The data researchers have been able to study so far shows cannabis legalization can have a number of positive social effects, and more will certainly come in the future as additional states consider legalization and begin regulating cannabis. At this time, more research is needed and more social impact metrics need to be tracked and analyzed.
However, the data available so far has been successful in debunking many of the myths that were once touted about how cannabis legalization would increase crime, reduce safety, harm children, and cause more deaths and other harmful health conditions.
It’s important to note that much of the revenue collected by states from their cannabis programs is allocated for social investments, including things like youth treatment and education, state and local government, environmental restoration, health care, substance abuse prevention, state police, schools, public safety, and more. Some researchers believe the decline in cannabis use among teens, cannabis arrests, and so on could be directly related to these revenue allocations.
As more research is done, the data will continue to debunk more of the myths associated with marijuana and strengthen the cannabis industry overall.
Originally published 10/1/18. Updated 1/10/20.

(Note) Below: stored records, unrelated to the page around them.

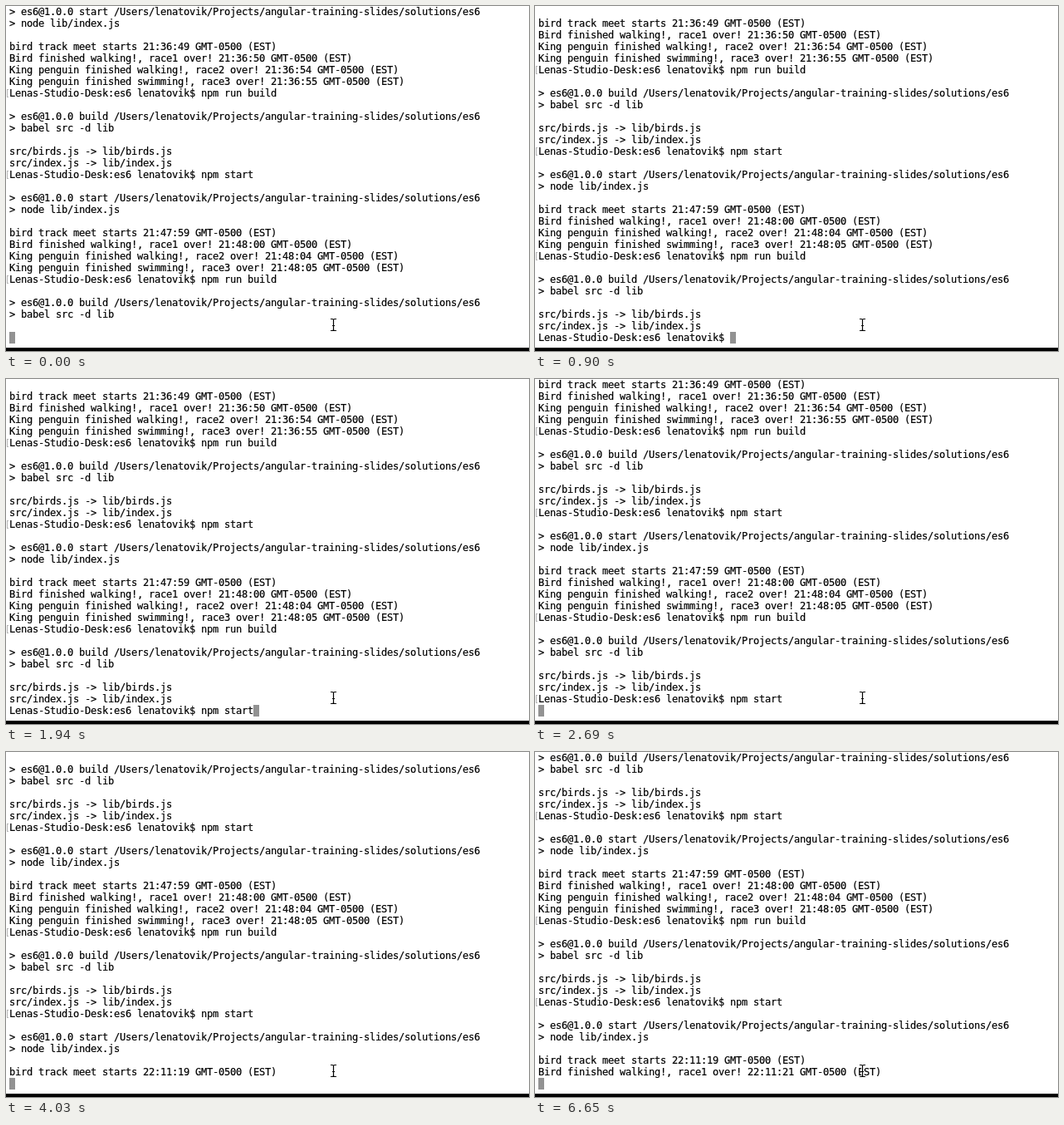
Animation of 630 by 415 pixels, one loop 8000 ms. Source, as an HTML page:

```html
<!DOCTYPE html>
<html lang="en">
<head>
<meta charset="utf-8">
<title>Terminal session</title>
<style>
  html, body { margin: 0; width: 100%; height: 100%; overflow: hidden; background: #fff; }

  .stage {
    position: relative; width: 630px; height: 415px; overflow: hidden;
    background: #fff; border-bottom: 4px solid #000; box-sizing: border-box;
    color: #000;
    font: 12px/14px "DejaVu Sans Mono", monospace;
    letter-spacing: calc(7px - 1ch);
    -webkit-text-stroke: .2px #000;
    white-space: pre;
  }
  .view { position: absolute; inset: 0 0 auto; height: 392px; overflow: hidden; }
  .view pre { margin: 0 0 0 4px; font: inherit; }
  .live { position: absolute; left: 4px; top: 392px; height: 14px; }
  .live span { position: absolute; left: 0; top: 0; }
  .live .command { left: 231px; }
  .caret { width: 7px; height: 14px; background: #929292; }

  /* prompt mark in the left margin */
  b { font-weight: inherit; position: relative; }
  b::before {
    content: ""; position: absolute; left: -3px; top: 2px;
    width: 1px; height: 8px; border: solid #b4b4b4; border-width: 1px 0 1px 1px;
  }
  .pointer { position: absolute; left: 389px; top: 374px; }

  pre, .live span { animation: 8s step-end infinite; }
  pre { animation-name: scroll; }
  .live .prompt { animation-name: prompt; }
  .live .build { animation-name: build; }
  .live .start { animation-name: start; }
  .live .caret { animation-name: caret; }

  @keyframes scroll {
    0% { transform: none; }
    5.625% { transform: translateY(-28px); }
    33.625% { transform: translateY(-42px); }
    39.125% { transform: translateY(-112px); }
    57.875%, 100% { transform: translateY(-126px); }
  }
  @keyframes prompt {
    0%, 33.625%, 100% { visibility: hidden; }
    5.625% { visibility: visible; }
  }
  @keyframes build {
    0%, 24.25%, 100% { visibility: hidden; }
    15% { visibility: visible; }
  }
  @keyframes start {
    0%, 33.625%, 100% { visibility: hidden; }
    24.25% { visibility: visible; }
  }
  @keyframes caret {
    0%, 33.625%, 100% { transform: none; }
    5.625% { transform: translateX(231px); }
    15% { transform: translateX(322px); }
    24.25% { transform: translateX(294px); }
  }
</style>
</head>
<body>
<div class="stage"><div class="view"><pre>&gt; es6@1.0.0 start /Users/lenatovik/Projects/angular-training-slides/solutions/es6
&gt; node lib/index.js

bird track meet starts 21:36:49 GMT-0500 (EST)
Bird finished walking!, race1 over! 21:36:50 GMT-0500 (EST)
King penguin finished walking!, race2 over! 21:36:54 GMT-0500 (EST)
King penguin finished swimming!, race3 over! 21:36:55 GMT-0500 (EST)
<b>Lenas-Studio-Desk:es6 lenatovik$ npm run build</b>

&gt; es6@1.0.0 build /Users/lenatovik/Projects/angular-training-slides/solutions/es6
&gt; babel src -d lib

src/birds.js -&gt; lib/birds.js
src/index.js -&gt; lib/index.js
<b>Lenas-Studio-Desk:es6 lenatovik$ npm start</b>

&gt; es6@1.0.0 start /Users/lenatovik/Projects/angular-training-slides/solutions/es6
&gt; node lib/index.js

bird track meet starts 21:47:59 GMT-0500 (EST)
Bird finished walking!, race1 over! 21:48:00 GMT-0500 (EST)
King penguin finished walking!, race2 over! 21:48:04 GMT-0500 (EST)
King penguin finished swimming!, race3 over! 21:48:05 GMT-0500 (EST)
<b>Lenas-Studio-Desk:es6 lenatovik$ npm run build</b>

&gt; es6@1.0.0 build /Users/lenatovik/Projects/angular-training-slides/solutions/es6
&gt; babel src -d lib

src/birds.js -&gt; lib/birds.js
src/index.js -&gt; lib/index.js
<b>Lenas-Studio-Desk:es6 lenatovik$ npm start</b>

&gt; es6@1.0.0 start /Users/lenatovik/Projects/angular-training-slides/solutions/es6
&gt; node lib/index.js

bird track meet starts 22:11:19 GMT-0500 (EST)
Bird finished walking!, race1 over! 22:11:21 GMT-0500 (EST)</pre></div><div class="live"><span class="prompt">Lenas-Studio-Desk:es6 lenatovik$</span><span class="command build">npm run build</span><span class="command start">npm start</span><span class="caret"></span></div><svg class="pointer" width="12" height="19" fill="none"><path id="beam" d="M2 2.5H4Q5.5 2.5 5.5 4Q5.5 2.5 7 2.5H9M5.5 4V15M4 10.5H7M2 16.5H4Q5.5 16.5 5.5 15Q5.5 16.5 7 16.5H9" stroke="#fff" stroke-width="2.4"/><use href="#beam"/><path d="M2 2.5H4Q5.5 2.5 5.5 4Q5.5 2.5 7 2.5H9M5.5 4V15M4 10.5H7M2 16.5H4Q5.5 16.5 5.5 15Q5.5 16.5 7 16.5H9" stroke="#000" stroke-width="1.2"/></svg></div>
</body>
</html>
```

Susan Gunelius, Lead Analyst for Cannabiz Media and author of Marijuana Licensing Reference Guide: 2017 Edition, is also President & CEO of KeySplash Creative, Inc., a marketing communications company offering, copywriting, content marketing, email marketing, social media marketing, and strategic branding services. She spent the first half of her 25-year career directing marketing programs for AT&T and HSBC. Today, her clients include household brands like Citigroup, Cox Communications, Intuit, and more as well as small businesses around the world. Susan has written 11 marketing-related books, including the highly popular Content Marketing for Dummies, 30-Minute Social Media Marketing, Kick-ass Copywriting in 10 Easy Steps, The Ultimate Guide to Email Marketing, and she is a popular marketing and branding keynote speaker. She is also a Certified Career Coach and Founder and Editor in Chief of Women on Business, an award-winning blog for business women. Susan holds a B.S. in marketing and an M.B.A in management and strategy.